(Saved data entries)

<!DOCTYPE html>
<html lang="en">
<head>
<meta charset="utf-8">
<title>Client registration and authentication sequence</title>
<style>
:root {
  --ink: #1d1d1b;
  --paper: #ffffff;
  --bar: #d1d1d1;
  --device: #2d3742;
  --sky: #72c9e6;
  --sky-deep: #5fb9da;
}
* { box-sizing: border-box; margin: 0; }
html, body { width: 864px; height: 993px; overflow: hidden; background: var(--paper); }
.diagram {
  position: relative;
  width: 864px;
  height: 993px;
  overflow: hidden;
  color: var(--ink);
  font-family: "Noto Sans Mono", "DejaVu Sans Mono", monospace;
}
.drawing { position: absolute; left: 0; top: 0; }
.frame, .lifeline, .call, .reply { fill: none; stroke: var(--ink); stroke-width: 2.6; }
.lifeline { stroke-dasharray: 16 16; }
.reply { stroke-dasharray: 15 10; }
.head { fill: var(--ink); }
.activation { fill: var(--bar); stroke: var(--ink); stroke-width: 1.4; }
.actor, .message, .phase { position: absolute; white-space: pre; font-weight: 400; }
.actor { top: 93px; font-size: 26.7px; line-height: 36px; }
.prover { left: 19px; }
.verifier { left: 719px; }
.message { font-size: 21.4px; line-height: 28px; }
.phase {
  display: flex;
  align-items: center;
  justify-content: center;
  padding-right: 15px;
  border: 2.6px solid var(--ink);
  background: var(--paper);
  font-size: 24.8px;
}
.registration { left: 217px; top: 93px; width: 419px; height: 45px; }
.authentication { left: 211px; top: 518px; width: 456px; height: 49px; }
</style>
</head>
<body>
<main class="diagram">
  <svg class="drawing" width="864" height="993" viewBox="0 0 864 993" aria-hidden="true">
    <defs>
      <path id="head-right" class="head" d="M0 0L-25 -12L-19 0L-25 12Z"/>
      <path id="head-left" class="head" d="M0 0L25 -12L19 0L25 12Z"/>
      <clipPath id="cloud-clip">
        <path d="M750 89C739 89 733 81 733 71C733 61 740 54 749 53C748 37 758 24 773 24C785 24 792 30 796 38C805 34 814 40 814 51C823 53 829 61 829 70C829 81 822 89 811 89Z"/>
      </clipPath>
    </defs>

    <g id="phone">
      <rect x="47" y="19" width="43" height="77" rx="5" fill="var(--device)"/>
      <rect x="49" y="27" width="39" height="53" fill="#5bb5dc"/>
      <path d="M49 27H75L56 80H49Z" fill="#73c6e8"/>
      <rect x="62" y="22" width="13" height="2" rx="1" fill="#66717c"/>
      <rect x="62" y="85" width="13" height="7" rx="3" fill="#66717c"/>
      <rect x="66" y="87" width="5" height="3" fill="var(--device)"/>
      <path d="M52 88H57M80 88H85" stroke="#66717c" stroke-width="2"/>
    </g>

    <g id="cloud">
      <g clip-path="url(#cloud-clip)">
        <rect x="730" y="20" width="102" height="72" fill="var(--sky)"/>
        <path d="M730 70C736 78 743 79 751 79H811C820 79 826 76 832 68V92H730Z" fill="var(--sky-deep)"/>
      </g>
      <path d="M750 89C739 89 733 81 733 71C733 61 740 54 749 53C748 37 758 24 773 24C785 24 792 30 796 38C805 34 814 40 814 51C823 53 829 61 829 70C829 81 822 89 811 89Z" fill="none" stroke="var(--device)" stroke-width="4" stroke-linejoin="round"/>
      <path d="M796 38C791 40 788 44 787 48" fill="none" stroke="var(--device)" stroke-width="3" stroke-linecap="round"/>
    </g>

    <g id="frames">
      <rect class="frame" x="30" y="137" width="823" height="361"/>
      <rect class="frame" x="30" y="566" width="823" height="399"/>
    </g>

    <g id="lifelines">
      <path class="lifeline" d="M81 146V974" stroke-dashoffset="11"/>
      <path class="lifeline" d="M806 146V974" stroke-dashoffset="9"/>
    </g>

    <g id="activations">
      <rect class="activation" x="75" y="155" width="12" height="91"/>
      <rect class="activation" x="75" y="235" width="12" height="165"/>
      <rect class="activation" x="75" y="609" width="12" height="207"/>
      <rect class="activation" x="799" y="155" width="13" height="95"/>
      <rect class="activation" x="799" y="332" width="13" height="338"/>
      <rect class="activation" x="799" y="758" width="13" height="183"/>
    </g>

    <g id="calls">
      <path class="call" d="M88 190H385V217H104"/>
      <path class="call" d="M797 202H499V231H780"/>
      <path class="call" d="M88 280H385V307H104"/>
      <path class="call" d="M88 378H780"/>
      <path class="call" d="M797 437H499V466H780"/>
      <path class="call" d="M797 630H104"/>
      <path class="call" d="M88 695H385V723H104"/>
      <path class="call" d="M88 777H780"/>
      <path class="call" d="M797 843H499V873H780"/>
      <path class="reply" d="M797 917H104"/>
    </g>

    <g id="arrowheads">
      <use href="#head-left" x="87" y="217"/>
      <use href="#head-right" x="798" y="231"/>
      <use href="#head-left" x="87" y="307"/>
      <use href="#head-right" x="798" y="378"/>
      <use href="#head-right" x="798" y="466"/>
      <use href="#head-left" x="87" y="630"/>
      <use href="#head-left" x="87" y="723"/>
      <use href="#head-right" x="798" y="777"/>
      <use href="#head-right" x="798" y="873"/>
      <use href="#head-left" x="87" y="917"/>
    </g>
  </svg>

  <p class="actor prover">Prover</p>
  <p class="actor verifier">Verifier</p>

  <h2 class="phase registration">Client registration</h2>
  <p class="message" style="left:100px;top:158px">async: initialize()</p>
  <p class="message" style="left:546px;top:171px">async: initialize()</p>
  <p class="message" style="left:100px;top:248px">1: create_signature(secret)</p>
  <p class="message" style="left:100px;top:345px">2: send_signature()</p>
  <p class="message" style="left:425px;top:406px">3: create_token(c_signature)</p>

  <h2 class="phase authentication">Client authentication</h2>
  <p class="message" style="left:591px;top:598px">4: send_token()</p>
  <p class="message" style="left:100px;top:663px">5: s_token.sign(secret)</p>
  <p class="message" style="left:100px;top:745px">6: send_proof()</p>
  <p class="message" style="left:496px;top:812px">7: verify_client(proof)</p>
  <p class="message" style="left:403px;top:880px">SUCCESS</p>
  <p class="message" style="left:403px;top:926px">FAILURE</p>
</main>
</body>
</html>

--

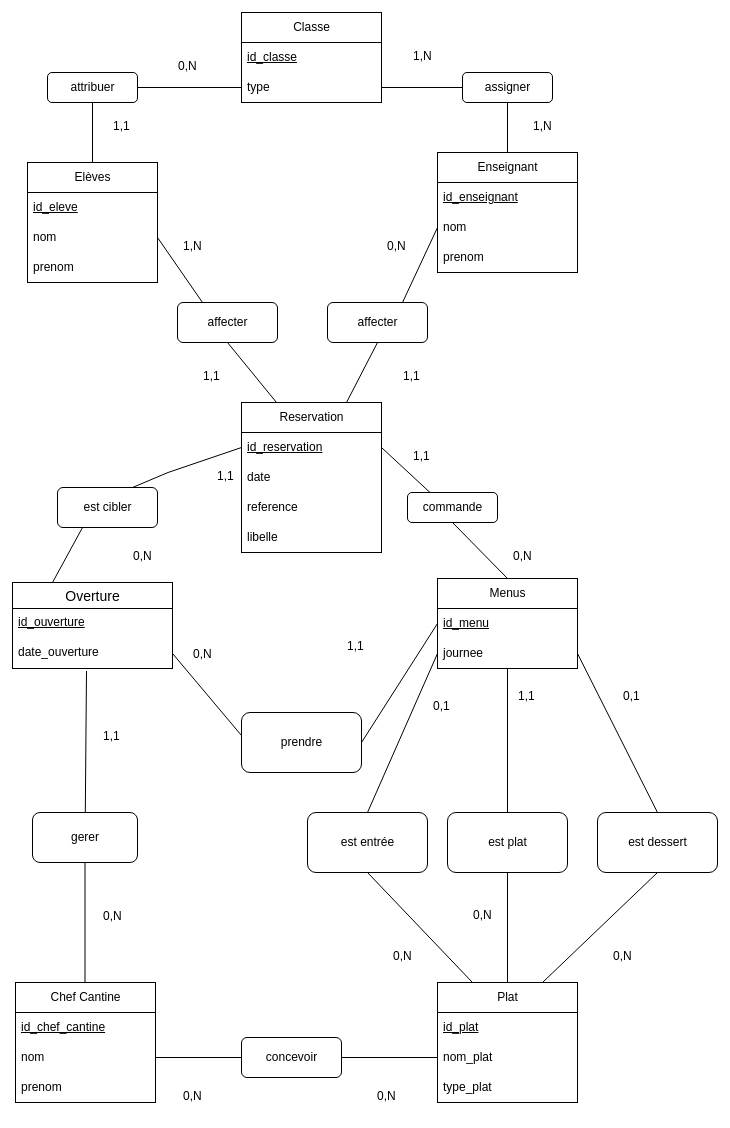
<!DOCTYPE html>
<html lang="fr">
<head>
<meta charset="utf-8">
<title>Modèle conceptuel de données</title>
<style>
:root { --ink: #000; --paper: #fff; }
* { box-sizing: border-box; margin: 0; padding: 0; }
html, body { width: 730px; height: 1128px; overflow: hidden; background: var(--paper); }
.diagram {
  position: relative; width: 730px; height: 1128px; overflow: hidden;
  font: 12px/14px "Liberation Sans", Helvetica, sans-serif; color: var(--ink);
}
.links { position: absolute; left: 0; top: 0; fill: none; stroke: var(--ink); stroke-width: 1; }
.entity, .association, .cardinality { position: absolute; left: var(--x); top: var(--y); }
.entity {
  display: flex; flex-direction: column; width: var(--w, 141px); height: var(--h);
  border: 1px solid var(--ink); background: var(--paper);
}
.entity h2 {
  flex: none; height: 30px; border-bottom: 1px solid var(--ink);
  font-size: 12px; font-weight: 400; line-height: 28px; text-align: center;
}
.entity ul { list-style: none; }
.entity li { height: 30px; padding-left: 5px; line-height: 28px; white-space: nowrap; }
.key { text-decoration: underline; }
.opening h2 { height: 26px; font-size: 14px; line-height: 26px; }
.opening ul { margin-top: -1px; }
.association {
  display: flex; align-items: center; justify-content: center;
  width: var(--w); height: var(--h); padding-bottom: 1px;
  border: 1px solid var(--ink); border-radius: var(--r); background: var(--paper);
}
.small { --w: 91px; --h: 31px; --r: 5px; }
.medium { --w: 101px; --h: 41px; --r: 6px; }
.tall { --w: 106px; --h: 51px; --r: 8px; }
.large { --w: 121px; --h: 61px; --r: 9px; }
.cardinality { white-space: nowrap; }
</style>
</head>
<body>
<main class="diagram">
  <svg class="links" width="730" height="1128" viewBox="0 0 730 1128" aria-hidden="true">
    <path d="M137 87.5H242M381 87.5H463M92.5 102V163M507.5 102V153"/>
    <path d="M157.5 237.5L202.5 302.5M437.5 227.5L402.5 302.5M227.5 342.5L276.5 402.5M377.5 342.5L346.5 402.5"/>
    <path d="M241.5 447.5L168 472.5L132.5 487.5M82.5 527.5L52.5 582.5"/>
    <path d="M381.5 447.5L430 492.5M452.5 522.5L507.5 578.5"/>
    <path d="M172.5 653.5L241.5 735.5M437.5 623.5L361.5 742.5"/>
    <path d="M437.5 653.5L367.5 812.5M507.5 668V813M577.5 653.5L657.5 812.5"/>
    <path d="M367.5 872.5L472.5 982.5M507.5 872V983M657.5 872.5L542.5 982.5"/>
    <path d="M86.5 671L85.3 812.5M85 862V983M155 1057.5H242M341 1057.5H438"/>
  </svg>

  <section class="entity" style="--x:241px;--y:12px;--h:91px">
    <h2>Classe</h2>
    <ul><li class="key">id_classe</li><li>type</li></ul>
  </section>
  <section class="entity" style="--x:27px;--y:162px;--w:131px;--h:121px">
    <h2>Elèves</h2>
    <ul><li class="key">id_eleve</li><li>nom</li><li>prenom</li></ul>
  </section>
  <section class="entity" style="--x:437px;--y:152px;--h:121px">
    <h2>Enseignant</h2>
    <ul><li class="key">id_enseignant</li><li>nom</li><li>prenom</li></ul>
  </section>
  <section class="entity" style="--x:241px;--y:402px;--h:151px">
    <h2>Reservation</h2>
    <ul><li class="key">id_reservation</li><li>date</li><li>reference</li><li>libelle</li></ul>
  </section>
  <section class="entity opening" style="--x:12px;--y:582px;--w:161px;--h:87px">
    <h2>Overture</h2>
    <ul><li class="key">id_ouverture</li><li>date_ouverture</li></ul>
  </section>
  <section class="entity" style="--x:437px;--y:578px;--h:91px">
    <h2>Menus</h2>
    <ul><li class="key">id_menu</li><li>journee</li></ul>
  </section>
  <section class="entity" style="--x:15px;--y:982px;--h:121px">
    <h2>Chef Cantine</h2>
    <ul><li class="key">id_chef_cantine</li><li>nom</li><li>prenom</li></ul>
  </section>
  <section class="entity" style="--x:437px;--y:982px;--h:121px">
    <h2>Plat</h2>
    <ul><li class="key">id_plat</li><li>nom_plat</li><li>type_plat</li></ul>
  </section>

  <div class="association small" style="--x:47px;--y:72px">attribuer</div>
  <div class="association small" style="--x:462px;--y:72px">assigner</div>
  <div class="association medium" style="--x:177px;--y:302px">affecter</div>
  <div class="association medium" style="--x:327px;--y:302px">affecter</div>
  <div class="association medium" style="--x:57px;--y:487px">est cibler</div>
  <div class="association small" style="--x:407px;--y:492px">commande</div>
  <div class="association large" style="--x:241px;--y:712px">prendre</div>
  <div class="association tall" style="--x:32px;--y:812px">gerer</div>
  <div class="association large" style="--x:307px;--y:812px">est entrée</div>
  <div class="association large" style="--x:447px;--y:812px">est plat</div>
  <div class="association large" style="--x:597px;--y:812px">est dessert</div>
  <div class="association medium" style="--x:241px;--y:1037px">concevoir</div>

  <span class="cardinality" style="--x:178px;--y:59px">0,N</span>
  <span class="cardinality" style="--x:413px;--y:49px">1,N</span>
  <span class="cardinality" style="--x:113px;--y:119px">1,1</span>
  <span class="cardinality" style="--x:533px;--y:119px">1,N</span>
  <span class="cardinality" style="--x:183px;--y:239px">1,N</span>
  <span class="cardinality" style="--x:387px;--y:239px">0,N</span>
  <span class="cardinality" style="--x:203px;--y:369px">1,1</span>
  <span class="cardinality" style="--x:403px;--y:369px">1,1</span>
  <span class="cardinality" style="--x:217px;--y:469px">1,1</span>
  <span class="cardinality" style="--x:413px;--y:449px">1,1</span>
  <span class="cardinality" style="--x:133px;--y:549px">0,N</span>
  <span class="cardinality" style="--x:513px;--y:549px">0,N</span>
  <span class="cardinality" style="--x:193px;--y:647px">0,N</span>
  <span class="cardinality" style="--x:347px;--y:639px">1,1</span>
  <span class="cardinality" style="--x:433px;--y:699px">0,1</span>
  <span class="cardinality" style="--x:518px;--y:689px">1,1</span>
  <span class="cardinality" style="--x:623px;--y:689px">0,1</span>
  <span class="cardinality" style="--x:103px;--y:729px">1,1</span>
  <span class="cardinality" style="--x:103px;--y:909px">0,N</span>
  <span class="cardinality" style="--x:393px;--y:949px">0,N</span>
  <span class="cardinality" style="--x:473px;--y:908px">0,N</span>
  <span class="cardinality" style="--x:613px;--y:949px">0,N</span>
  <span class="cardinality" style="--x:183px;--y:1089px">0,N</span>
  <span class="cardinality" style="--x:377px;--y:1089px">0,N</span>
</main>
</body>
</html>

---

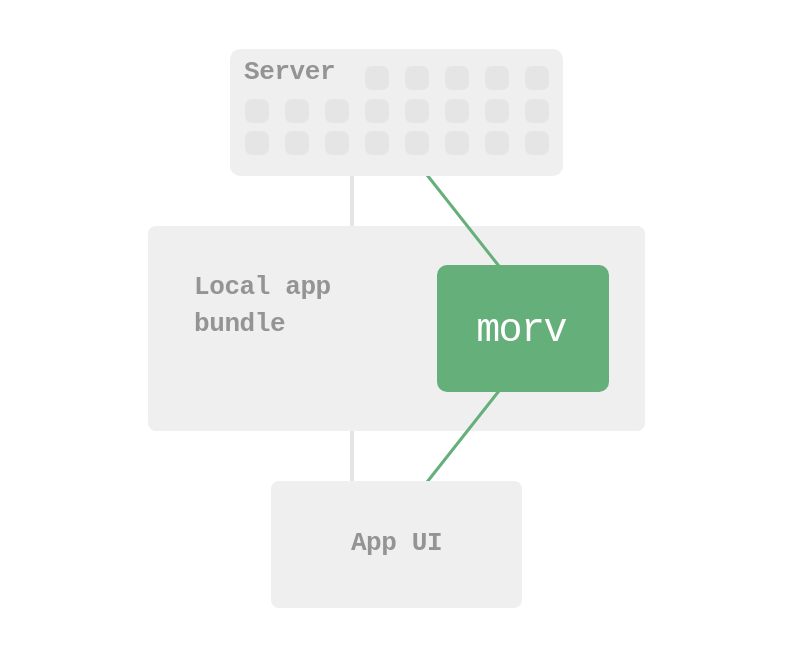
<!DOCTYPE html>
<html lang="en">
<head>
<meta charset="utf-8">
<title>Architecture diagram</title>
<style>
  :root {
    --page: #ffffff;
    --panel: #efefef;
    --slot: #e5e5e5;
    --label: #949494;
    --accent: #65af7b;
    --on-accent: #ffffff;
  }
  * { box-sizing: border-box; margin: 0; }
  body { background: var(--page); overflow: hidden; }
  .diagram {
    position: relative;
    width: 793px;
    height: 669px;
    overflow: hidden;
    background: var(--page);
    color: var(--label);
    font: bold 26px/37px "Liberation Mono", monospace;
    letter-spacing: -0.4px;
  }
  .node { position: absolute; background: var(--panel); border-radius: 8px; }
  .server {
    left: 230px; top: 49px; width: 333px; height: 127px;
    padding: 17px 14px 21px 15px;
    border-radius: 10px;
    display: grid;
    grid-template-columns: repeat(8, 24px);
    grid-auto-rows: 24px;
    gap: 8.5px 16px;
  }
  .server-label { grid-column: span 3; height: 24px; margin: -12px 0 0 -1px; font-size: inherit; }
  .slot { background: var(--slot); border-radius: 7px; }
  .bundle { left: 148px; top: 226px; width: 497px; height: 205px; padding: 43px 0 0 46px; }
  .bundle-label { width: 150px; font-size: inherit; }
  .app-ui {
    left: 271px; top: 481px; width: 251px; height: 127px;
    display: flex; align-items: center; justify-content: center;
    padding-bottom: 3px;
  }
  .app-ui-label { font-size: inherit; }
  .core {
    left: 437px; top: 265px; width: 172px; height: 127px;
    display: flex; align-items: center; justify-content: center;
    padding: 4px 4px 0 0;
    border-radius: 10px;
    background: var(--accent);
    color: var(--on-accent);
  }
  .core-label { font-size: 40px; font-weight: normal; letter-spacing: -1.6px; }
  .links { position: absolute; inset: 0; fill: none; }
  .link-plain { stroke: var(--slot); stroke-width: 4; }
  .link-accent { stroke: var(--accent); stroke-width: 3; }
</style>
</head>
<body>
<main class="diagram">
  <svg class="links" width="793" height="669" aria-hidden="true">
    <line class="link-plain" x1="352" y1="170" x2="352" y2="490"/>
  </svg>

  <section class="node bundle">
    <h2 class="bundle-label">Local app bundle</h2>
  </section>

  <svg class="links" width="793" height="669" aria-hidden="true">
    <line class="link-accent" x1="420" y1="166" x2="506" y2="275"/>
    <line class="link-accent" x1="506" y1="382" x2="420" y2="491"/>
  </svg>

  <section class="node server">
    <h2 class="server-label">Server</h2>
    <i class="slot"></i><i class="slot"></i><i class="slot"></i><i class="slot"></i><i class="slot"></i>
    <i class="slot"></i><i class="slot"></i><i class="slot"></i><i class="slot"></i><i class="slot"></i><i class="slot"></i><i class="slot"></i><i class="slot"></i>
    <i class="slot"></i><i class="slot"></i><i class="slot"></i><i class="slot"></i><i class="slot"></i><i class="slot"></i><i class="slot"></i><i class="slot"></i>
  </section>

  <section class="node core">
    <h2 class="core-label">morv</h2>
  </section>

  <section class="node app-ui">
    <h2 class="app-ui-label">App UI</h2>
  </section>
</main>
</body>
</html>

◆ **Work to complete**:
Out of the preceding entries, pull every line containing the string "margin".

◆ **Output of the exercise**:
* { box-sizing: border-box; margin: 0; }
* { box-sizing: border-box; margin: 0; padding: 0; }
.opening ul { margin-top: -1px; }
  * { box-sizing: border-box; margin: 0; }
  .server-label { grid-column: span 3; height: 24px; margin: -12px 0 0 -1px; font-size: inherit; }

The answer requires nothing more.